A second airfield was established at East Sale in 1943. The new military airfields at Sale increased the population dramatically, adding around 1500 people between 1940 and 1945. During the war, over 3000 servicemen were trained at Sale.
In 1945, after the war had ended, it was declared that East Sale Air Force base would remain a permanent establishment. East Sale became the training base for four schools; School of Air Navigation (1946), Central Flying School (1947), School of Photography (1952) and School of Air Traffic Control (1957). Discussions are currently taking place to determine whether or not an expansion of the East Sale RAAF Base will take place.
In 1947 part of the West Sale aerodrome was taken over by Civil Aviation. 1980 saw the remainder of West Sale Aerodrome occupied by the National Safety Council of Australia (NSCA). The NSCA was shut down in 1989. The East Gippsland Community College of Technical and Further Education (TAFE) took up residence of the NSCA buildings in 1992.
West Sale is used primarily for Civil Aviation today, it is the home of several charter businesses and flying schools and from time to time airline connecting flights to Melbourne, Sydney and Tasmania have been conducted out of West Sale.
East Sale’s first aerobatic team, the Red Sales, was formed in 1962. They used four de Havilland Vampire T33 aircraft. A new team was formed using the same aircraft in 1963, they were called the Telstars.
1970 saw the introduction of the Roulettes. Initially using Macchi jets. For the first few years, the Roulettes mostly consisted of a team of four. On some occasions a fifth member was used, doing mostly solo work. Later, the team regularly performed together using such formations as “five card”, “rhombus”, “kings cross”, “leaders benefits”, “vic”, “swan five” and “line abreast”. Further formations were introduced late in 1975.
Temporarily in 1981, a seven aircraft team was established for a performance at the RAAF’s Diamond Jubilee Celebrations, performing in Victoria, New South Wales, Queensland and South Australia. It was decided that the complexity, time and manpower required to maintain the seven aircraft team was not feasible and the team reverted back to five members.
The Macchi Roulettes performed their last display in June 1989.

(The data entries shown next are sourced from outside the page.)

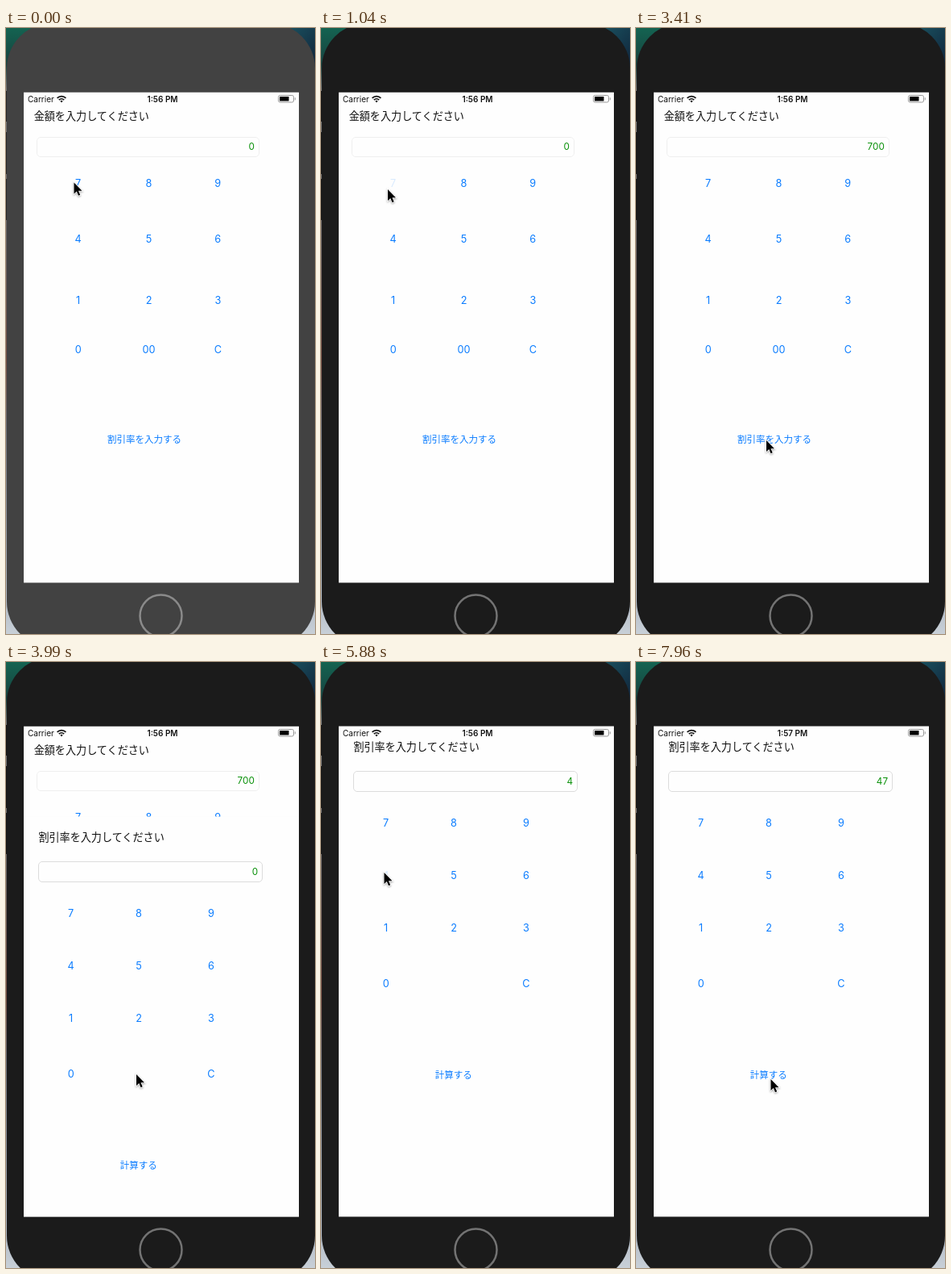
Write an HTML page that moves like this. It is 384 by 751 pixels and loops after 8 s.

```html
<!DOCTYPE html>
<html lang="ja">
<head>
<meta charset="utf-8">
<title>Discount calculator</title>
<style>
  html, body { margin: 0; width: 100%; height: 100%; overflow: hidden; background: #1b1b1b; }
  svg { display: block; width: 384px; height: 751px; }
  text { font-family: Inter, Roboto, "Noto Sans CJK JP", "Noto Sans CJK", sans-serif; }
  .status { font-size: 10px; fill: #111; }
  .title { font-size: 13.1px; fill: #111; }
  .key { font-size: 12.7px; fill: #0a7cff; text-anchor: middle; }
  .action { font-size: 11.5px; fill: #0a7cff; }
  .value { font-size: 11.7px; fill: #089008; text-anchor: end; }
  .title, .action { font-family: "Noto Sans CJK JP", "Noto Sans CJK", sans-serif; }
</style>
</head>
<body>
<svg id="stage" viewBox="0 0 384 751">
  <defs>
    <linearGradient id="desk" x2="0" y2="1">
      <stop offset="0" stop-color="#146351"/>
      <stop offset=".06" stop-color="#17423f"/>
      <stop offset=".1" stop-color="#777"/>
      <stop offset=".35" stop-color="#6a6464"/>
      <stop offset=".55" stop-color="#7a5146"/>
      <stop offset=".66" stop-color="#70727a"/>
      <stop offset=".95" stop-color="#b4bcc6"/>
      <stop offset="1" stop-color="#c8d0d8"/>
    </linearGradient>
    <linearGradient id="sky" x2="1" y2="1">
      <stop offset="0" stop-color="#1b5663"/>
      <stop offset="1" stop-color="#10233a"/>
    </linearGradient>
    <clipPath id="glass"><rect x="22" y="79.5" width="342" height="608"/></clipPath>
  </defs>
  <rect width="384" height="751" fill="url(#desk)"/>
  <rect x="340" width="44" height="50" fill="url(#sky)"/>
  <rect id="body" x="1" y="-6" width="383" height="773" rx="56"/>
  <path id="side" d="M.5 78V116M.5 129V181M.5 187V238"/>
  <circle id="home" cx="192.5" cy="728.5" r="26" fill="none" stroke-width="2.5"/>
  <g clip-path="url(#glass)">
    <g id="price"></g>
    <g id="rate"></g>
  </g>
  <text class="status" x="27" y="91.7">Carrier</text>
  <g fill="none" stroke="#111" stroke-width="1.7">
    <path d="M63.6 86.8a7.6 7.6 0 0 1 10.8 0M65.8 89.1a4.5 4.5 0 0 1 6.4 0"/>
    <path d="M69 92.4l-1.6-1.8a2.3 2.3 0 0 1 3.2 0z" fill="#111" stroke="none"/>
  </g>
  <text id="clock" class="status" x="194.5" y="91.7" font-weight="600" text-anchor="middle"></text>
  <rect x="338.5" y="83.5" width="19" height="8.5" rx="2" fill="none" stroke="#999"/>
  <rect x="340" y="85" width="11.5" height="5.5" rx=".6" fill="#000"/>
  <path d="M359.3 86.3v3" stroke="#999"/>
  <path id="cursor" d="M0 0V14L3.3 11 5.5 16.2 7.7 15.3 5.5 10.3H10Z" stroke="#fff" stroke-width="1.6" paint-order="stroke" style="filter:drop-shadow(0 1px 1px rgba(0,0,0,.35))"/>
</svg>
<script>
const $ = id => document.getElementById(id);
const LOOP = 8000;

function add(parent, tag, attrs, text = "") {
  const el = document.createElementNS("http://www.w3.org/2000/svg", tag);
  for (const name in attrs) el.setAttribute(name, attrs[name]);
  el.textContent = text;
  return parent.appendChild(el);
}

// One keypad page; returns its elements by label.
function page(root, o) {
  add(root, "rect", { x: 22, y: 79.5, width: 342, height: 608, fill: "#fefefe" });
  add(root, "text", { class: "title", x: o.title[1], y: o.title[2] }, o.title[0]);
  const [x, y, width, height] = o.field;
  add(root, "rect", { x, y, width, height, rx: 4.5, fill: "none", stroke: o.line });
  const parts = { value: add(root, "text", { class: "value", x: o.value[0], y: o.value[1] }) };
  o.keys.forEach((label, i) => {
    if (!label) return;
    const pos = { class: "key", x: o.cols[i % 3], y: o.rows[Math.floor(i / 3)] + 4.6 };
    parts[label] = add(root, "text", pos, label);
  });
  parts.action = add(root, "text", { class: "action", x: o.action[1], y: o.action[2] }, o.action[0]);
  return parts;
}

const digits = ["7", "8", "9", "4", "5", "6", "1", "2", "3", "0"];
const price = page($("price"), {
  title: ["金額を入力してください", 34.7, 113.6],
  field: [38.5, 135.5, 276, 24], line: "#efefef",
  value: [308.8, 151.3],
  keys: [...digits, "00", "C"],
  cols: [89.7, 177.5, 263.3], rows: [192.5, 261.5, 337.5, 398],
  action: ["割引率を入力する", 126, 513.5]
});
const rate = page($("rate"), {
  title: ["割引率を入力してください", 40.4, 109.6],
  field: [40.5, 135.5, 278, 25], line: "#dcdcdc",
  value: [313, 152],
  keys: [...digits, "", "C"],
  cols: [80.7, 165, 255], rows: [199.5, 264.3, 329.3, 398],
  action: ["計算する", 141.7, 516]
});

const ticks = [[0, 0], [3850, 26], [5880, 40], [7960, 54], [8108, 55]];

// Pointer stops: [tick, x, y]
const stops = [
  [0, 84.5, 191.5], [1, 84.5, 191.5], [4, 83, 200], [9, 83, 200], [14, 162, 394],
  [15, 174, 399.5], [19, 174, 399.5], [23, 162, 511], [28, 162, 511], [32, 179, 369],
  [33, 158.5, 256], [34, 159, 257], [35, 159, 257], [39, 78.5, 261], [41, 78.5, 261],
  [43, 78.5, 189.5], [47, 78.5, 189.5], [53, 166, 508.5], [54, 167.5, 517]
];

// Held buttons: [element, first tick, release tick]
const presses = [
  [price["7"], 7, 8], [price["00"], 16, 18], [price.action, 24, 26],
  [rate["4"], 39, 41], [rate["7"], 44, 46]
];

const smooth = k => k * k * (3 - 2 * k);

function along(list, at, ease = k => k) {
  let i = 1;
  while (i < list.length - 1 && list[i][0] <= at) i++;
  const a = list[i - 1], b = list[i];
  const k = ease(Math.min(1, (at - a[0]) / (b[0] - a[0])));
  return a.slice(1).map((v, j) => v + (b[j + 1] - v) * k);
}

function draw(ms) {
  const n = Math.floor(along(ticks, ms)[0] + 0.03);
  const active = n >= 7;
  $("body").setAttribute("fill", active ? "#1b1b1b" : "#424242");
  $("side").setAttribute("stroke", active ? "#141414" : "#262626");
  $("home").setAttribute("stroke", active ? "#737373" : "#8a8a8a");
  $("clock").textContent = n < 48 ? "1:56 PM" : "1:57 PM";

  price.value.textContent = n < 8 ? "0" : n < 18 ? "7" : "700";
  rate.value.textContent = n < 40 ? "0" : n < 46 ? "4" : "47";
  for (const [el, from, to] of presses) {
    el.setAttribute("opacity", n >= from && n < to ? 0.15 : n === to ? 0.75 : 1);
  }

  // Critically damped slide of the second page
  const u = 1.05 + 2.05 * (n - 26);
  const drop = n < 26 ? 608 : 608 * (1 + u) * Math.exp(-u);
  $("rate").setAttribute("transform", `translate(0 ${Math.round(drop)})`);

  const [x, y] = along(stops, n, smooth);
  $("cursor").setAttribute("transform", `translate(${x} ${y})`);
}

function loop() {
  draw(performance.now() % LOOP);
  requestAnimationFrame(loop);
}
loop();
</script>
</body>
</html>
```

In 1989 the Central Flying School adopted the PC9 aircraft. A few months later the team was expanded to six members because the noise from the new aircraft didn’t have as much impact. The PC9 Roulettes have gone on to perform all over Australia and Internationally.
The official Roulettes Website can be found here